Description[edit]

The rectangular structure covers almost all of four adjacent lots that total less than 1 acre (0.40 ha). Resting on a concrete foundation, the Bagdad is made largely of reinforced concrete covered with stucco. Building heights vary from three-and-a-half stories on the north to three in the middle to five on the south. Partial basements underlie the north and south ends, and the structure is topped by a variety of shed, hip, and flat roofs of red tile.[4]

Commercial storefronts, separated by a glassed-in theatre entrance, face north and west on the main floor. Other exterior features include multi-paned transoms, fanlight transoms, red tile hoods above windows, decorative molding, mock rafters, and wrought-iron balconets. With few exceptions, the exterior looks as it did in 1927.[4]

A 700-foot (210 m) lobby leads from the entrance toward the theatre's viewing areas. Hallways, ramps, and the auditorium have concrete walls decorated in a style meant to suggest the interior of a building near the Mediterranean Sea. Features include trompe-l'œil tiles, ornate lighting fixtures, arched doorways, and motifs involving animals and mythological creatures.[4]

History[edit]
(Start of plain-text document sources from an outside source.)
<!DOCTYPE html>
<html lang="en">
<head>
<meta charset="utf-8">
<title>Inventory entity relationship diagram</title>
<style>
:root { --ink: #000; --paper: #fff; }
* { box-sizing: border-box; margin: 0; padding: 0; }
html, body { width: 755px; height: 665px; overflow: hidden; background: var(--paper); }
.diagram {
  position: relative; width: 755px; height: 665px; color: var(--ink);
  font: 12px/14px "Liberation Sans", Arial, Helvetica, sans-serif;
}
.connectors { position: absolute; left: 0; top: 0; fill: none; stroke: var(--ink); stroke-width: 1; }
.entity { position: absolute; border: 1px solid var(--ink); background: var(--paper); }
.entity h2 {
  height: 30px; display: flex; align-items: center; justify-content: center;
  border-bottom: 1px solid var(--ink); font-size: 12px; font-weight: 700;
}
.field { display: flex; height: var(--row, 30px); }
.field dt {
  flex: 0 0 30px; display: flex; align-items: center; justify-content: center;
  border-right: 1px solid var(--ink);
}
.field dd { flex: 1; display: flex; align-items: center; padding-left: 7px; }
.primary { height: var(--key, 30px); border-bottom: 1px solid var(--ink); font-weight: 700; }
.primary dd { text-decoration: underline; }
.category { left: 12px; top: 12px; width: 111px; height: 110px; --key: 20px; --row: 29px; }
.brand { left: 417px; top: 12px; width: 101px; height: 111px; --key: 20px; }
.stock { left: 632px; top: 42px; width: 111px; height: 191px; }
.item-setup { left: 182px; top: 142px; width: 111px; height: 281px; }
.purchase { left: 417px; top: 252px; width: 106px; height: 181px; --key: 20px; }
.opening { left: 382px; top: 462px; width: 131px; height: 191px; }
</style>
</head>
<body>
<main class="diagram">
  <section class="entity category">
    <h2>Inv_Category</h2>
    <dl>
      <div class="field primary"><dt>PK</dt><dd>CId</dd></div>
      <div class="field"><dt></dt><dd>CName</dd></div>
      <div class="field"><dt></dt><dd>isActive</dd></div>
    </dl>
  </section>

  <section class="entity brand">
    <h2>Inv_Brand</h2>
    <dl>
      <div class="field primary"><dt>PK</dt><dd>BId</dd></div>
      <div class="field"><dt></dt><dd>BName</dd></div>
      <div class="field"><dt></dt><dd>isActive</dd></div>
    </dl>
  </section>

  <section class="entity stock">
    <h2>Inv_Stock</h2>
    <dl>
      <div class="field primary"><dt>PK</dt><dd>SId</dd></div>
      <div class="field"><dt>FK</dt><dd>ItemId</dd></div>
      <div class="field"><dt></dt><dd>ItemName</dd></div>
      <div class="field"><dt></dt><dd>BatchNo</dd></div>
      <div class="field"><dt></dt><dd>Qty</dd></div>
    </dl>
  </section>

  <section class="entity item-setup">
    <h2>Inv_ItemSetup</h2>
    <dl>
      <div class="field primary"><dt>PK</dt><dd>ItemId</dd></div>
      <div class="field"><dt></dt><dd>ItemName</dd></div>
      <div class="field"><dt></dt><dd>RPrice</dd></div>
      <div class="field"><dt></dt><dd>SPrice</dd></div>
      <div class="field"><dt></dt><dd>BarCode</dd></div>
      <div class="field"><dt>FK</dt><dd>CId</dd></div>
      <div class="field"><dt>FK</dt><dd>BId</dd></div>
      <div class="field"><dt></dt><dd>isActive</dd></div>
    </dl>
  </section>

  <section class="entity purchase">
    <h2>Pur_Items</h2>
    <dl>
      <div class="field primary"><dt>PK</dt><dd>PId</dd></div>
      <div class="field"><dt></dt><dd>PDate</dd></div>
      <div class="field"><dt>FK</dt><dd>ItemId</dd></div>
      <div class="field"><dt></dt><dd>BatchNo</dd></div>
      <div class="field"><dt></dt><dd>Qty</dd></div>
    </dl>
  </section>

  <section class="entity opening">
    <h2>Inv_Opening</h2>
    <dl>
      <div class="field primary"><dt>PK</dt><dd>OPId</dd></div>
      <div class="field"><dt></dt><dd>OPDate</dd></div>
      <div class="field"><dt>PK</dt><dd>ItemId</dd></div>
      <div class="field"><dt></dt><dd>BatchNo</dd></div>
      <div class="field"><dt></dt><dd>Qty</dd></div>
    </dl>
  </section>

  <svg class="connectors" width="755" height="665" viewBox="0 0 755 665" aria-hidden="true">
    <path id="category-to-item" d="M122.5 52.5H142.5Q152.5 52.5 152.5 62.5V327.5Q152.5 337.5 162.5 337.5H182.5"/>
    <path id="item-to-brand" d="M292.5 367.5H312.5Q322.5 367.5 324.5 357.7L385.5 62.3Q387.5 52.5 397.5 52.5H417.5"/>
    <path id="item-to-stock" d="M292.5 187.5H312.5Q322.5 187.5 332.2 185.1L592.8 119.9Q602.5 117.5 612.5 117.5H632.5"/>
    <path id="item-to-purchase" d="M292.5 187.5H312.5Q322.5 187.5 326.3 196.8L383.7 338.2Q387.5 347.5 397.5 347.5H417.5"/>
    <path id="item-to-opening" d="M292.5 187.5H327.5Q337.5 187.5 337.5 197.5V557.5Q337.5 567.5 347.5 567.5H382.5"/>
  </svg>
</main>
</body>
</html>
Universal Pictures spent $100,000 for the Bagdad, which opened in 1927.[2] Thomas and Mercier, a Portland architectural firm, designed the Bagdad, which was built by Christman and Otis Development Company.[4] The theatre's exotic exterior and its huge neon-lit marquee competed with other movie houses, drive-in restaurants, and billboards of the 1920s in attracting customers' attention. Moorish, Egyptian, and Mayan motifs appeared here and there on movie houses across the city.[4]

The theatre's interior included a large stage, a fountain, and Middle-Eastern decor, and its female ushers wore uniforms meant to appear Arabian. Early shows featured silent films, talkies, a theatre orchestra, live stage shows, and vaudeville. Noted performers in the early years included Sammy Davis Jr., and the Will Mastin Trio.[2]

In 1975, Jack Nicholson, Louise Fletcher, and Michael Douglas appeared at the Bagdad for Oregon's first showing of One Flew Over the Cuckoo's Nest. My Own Private Idaho opened at the Bagdad in 1991 after McMenamins renovated the theatre.[2][5]

In recent years,[when?] the theatre has hosted regular film series, like the "Midnight Movie" series organized by the hosts of cortandfatboy, in addition to book tours hosted by Powell's Books. In 2013, McMenamins renovated the theater, which included a larger screen, a digital projector, new seats, and an upgraded sound system.[6]

See also[edit]

References[edit]

  1. ^ Portland Historic Landmarks Commission (October 2009), Historic Landmarks -- Portland, Oregon (XLS), retrieved March 10, 2010 
  2. ^ a b c d "Bagdad Theater History". McMenamins. 2012. Retrieved April 5, 2012. 
  3. ^ "Oregon National Register List". Oregon Parks and Recreation Department. June 6, 2011. p. 30. Retrieved April 5, 2012. 
  4. ^ a b c d e f Zisman, K.; Koler, J.; Morrison, J; Grimala, B., and Yost, A. (August 15, 1988). "Bagdad Theatre". National Park Service. Retrieved April 5, 2012. 
  5. ^ "Bagdad Theater & Pub" (PDF). McMenamins. Retrieved April 5, 2012. 
  6. ^ Rasmussen, Randy L. (November 14, 2013). "Bagdad Theater remodel". The Oregonian. Retrieved 18 November 2013. 

External links[edit]